“It is still too easy to set alarm limits and parameters incorrectly,” stated Brad Bonnette, health devices product engineer, ECRI at the 2014 AAMI/FDA Summit on Ventilator Technology.
Helping clinicians become competent in setting initial alarms is a special emphasis of IngMar Medical’s “Initiation of Mechanical Ventilation” Curriculum Module to be released later this summer. Working with the RespiPatient® manikin, learners get hands-on practice setting initial alarms, then adjusting alarms when the patient’s condition changes.
The challenge of learning to set alarms correctly is complicated by the lack of clinical practice guidelines for ventilator alarm settings. Guidelines differ from hospital to hospital and there are even differences between major mechanical ventilation textbooks. This can mean that clinicians need to be trained for each clinical setting.
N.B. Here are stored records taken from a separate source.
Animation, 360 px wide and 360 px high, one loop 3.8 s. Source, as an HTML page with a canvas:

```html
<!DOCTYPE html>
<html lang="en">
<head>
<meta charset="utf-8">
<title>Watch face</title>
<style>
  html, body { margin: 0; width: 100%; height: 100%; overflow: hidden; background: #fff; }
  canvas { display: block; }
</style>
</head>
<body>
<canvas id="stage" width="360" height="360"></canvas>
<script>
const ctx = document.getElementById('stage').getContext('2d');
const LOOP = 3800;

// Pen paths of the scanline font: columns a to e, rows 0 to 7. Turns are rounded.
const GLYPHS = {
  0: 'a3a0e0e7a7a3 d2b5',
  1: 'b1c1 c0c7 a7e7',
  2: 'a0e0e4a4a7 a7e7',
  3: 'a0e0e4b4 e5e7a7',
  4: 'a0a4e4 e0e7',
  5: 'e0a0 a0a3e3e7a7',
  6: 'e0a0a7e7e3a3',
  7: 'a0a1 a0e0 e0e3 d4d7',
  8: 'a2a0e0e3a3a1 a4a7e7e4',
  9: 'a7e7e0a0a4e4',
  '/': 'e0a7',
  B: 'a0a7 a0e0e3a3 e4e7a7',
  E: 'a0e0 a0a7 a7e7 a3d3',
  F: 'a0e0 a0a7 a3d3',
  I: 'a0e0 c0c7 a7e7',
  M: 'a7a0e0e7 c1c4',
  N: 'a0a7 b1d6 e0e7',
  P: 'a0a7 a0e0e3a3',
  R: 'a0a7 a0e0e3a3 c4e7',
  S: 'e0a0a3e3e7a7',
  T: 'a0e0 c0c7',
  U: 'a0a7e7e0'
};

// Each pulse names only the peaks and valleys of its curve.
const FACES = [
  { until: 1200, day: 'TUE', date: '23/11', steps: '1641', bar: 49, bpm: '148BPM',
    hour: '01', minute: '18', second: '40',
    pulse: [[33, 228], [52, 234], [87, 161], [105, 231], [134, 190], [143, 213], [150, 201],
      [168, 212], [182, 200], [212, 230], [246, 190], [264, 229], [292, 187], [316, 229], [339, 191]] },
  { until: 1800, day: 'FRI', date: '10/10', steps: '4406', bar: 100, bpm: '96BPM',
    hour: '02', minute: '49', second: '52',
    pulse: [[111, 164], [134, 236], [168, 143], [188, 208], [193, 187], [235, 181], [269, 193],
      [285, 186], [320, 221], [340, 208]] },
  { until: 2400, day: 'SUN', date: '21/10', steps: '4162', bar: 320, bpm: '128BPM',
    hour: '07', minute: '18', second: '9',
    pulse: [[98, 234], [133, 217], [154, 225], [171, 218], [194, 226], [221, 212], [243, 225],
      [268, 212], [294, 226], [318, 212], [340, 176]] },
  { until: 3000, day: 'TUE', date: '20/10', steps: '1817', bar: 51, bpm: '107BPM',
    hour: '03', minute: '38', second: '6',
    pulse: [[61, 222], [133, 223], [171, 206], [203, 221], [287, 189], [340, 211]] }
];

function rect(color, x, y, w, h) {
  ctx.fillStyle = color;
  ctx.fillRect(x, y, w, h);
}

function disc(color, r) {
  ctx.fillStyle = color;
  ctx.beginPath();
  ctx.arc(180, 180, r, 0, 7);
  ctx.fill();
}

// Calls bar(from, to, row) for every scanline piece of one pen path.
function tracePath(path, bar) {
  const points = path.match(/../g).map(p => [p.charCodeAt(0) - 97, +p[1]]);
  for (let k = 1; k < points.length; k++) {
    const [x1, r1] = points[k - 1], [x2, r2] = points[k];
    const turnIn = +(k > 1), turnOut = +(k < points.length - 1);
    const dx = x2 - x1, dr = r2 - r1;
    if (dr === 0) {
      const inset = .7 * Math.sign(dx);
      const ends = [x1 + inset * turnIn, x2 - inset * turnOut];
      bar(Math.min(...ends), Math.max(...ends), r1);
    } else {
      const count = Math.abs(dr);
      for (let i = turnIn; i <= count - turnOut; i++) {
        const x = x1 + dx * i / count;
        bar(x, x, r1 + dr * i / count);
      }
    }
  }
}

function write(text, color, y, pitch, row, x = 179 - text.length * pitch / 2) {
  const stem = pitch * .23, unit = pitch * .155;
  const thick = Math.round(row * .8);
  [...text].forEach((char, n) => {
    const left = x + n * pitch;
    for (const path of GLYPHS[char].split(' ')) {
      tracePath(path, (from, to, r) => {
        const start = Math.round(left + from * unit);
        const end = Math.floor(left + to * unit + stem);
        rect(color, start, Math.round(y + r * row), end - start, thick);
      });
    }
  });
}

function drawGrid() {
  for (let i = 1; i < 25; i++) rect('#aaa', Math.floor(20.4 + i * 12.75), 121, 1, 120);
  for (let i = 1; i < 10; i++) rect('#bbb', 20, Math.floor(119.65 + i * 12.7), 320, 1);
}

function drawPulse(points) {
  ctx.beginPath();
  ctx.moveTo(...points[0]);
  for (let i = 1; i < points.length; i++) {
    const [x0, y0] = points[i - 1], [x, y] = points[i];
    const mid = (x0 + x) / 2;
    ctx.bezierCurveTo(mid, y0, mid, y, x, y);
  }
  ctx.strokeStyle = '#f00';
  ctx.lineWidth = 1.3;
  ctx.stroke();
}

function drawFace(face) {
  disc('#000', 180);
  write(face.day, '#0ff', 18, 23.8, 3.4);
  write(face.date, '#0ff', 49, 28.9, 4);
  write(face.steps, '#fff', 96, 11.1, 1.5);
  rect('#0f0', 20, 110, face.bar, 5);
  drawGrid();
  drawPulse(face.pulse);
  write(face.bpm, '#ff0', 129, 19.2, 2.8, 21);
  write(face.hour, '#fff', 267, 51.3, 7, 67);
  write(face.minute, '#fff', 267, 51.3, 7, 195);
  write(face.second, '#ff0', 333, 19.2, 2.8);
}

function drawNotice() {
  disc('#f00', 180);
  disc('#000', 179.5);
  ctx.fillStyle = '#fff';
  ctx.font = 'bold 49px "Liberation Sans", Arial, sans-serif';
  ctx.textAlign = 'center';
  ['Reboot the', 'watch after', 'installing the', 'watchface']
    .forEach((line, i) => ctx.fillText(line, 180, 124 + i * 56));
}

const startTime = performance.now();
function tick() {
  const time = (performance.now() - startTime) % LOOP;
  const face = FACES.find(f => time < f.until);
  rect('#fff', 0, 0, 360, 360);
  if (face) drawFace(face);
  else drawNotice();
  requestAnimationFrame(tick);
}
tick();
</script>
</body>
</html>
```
The settings provided in the simulations are a result of a rigorous review of published values in respected mechanical ventilation textbooks as well as common clinical practice. An overview table of the recommended ventilator settings from the textbooks is provided with the modules and educators can tweak the simulation to teach the values they prefer.